Title: Take It Easy
Label: Music on Vinyl
“So we lost the American War of Independence. So what! We’ve got the Walker Brothers and that’s more than equalled the score.” Only radio DJ, Tony Blackburn could have said that. And he did.
I must admit I got a shock when I first heard that this mop top trio of male singers (they didn’t play on their own records…shades of The Monkees) were not actually brothers…or even really called Walker. In fact Scott Engel, John Maus and Gary Leeds hit the heights in the UK before they did any business in the USA (shades of Hendrix). But who could ignore a trio who produced singles like Make It Easy on Yourself in 1965 and The Sun Ain’t Gonna Shine Anymore in 1966? If you were a fan in the UK, then you would also have been grooving and moving (often emotionally) to the strains of My Ship Is Coming In, (Baby) You Don’t Have to Tell Me and Another Tear Falls (shades of Sinatra…and the group’s real influence).
What we have here is the group’s debut release, from 1965, easily their best LP in their short career as a trio. Fans will know that this debut UK version of the album is similar but different to the debut US version as it is missing their first single, Pretty Girls Everywhere/Doin’ the Jerk and My Ship Is Coming In but the adds three tracks that never made the US release.
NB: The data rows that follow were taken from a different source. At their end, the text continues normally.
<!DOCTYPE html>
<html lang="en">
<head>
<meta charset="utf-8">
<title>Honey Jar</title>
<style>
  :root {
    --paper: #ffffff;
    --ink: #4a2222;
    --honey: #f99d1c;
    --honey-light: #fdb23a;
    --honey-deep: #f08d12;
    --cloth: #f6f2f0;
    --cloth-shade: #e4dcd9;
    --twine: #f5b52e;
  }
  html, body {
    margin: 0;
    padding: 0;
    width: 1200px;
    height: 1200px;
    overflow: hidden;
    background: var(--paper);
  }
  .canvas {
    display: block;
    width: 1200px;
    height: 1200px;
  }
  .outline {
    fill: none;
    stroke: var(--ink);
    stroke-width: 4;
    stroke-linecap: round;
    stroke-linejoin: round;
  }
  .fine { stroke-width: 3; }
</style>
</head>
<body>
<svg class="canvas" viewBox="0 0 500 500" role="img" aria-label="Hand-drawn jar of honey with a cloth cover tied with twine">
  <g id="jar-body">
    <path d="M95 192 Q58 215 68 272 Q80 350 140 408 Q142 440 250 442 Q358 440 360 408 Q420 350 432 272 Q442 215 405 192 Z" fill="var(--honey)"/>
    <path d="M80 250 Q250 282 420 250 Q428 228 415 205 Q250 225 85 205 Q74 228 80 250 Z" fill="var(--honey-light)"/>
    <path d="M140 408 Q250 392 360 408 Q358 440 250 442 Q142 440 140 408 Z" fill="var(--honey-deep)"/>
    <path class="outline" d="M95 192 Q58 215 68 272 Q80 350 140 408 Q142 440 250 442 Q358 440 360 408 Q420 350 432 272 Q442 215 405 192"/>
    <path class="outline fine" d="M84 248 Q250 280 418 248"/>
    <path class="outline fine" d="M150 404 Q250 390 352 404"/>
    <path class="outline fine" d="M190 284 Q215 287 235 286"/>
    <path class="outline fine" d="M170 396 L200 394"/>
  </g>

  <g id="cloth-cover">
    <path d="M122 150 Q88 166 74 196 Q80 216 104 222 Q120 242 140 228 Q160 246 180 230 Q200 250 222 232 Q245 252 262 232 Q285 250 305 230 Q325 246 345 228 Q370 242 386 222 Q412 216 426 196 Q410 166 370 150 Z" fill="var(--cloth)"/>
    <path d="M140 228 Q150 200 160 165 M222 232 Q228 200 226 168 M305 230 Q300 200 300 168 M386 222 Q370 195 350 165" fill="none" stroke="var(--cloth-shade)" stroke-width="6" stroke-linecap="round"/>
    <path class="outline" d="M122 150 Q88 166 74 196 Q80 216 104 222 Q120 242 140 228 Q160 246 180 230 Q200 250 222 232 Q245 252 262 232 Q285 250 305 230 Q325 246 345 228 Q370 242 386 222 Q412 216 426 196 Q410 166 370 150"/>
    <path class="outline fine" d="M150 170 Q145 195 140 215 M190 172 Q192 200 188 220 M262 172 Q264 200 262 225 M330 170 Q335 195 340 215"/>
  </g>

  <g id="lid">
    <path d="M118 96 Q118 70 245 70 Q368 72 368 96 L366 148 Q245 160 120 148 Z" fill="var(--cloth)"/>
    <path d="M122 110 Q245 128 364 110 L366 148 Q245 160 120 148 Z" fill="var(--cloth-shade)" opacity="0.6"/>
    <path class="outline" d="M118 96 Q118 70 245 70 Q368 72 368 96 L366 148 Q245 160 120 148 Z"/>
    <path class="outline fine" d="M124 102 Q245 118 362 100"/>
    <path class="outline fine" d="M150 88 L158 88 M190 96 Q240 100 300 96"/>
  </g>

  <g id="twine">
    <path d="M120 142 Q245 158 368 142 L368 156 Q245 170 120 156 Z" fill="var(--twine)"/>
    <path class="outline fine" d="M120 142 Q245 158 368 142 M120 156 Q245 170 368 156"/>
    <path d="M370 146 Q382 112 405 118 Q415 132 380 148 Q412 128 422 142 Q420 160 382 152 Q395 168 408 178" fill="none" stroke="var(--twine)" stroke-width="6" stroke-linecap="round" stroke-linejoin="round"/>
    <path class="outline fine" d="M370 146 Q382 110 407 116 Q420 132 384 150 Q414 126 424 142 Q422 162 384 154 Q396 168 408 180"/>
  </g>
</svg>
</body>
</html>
Two of those tracks, The Girl I Lost in the Rain and First Love Never Dies, are worthy additions to any album.
This edition features four bonus cuts including that missing track, My Ship Is Coming In, Love Her, But I Do and The Seventh Dawn.
In technical terms, the album is compressed as many pop pressings where during the 60s, the effects are most apparent during the string sequences from the backing orchestra and the guitar accompaniment but there is a ‘time and a place’ effect that adds a sepia-like tone that just drips in nostalgia.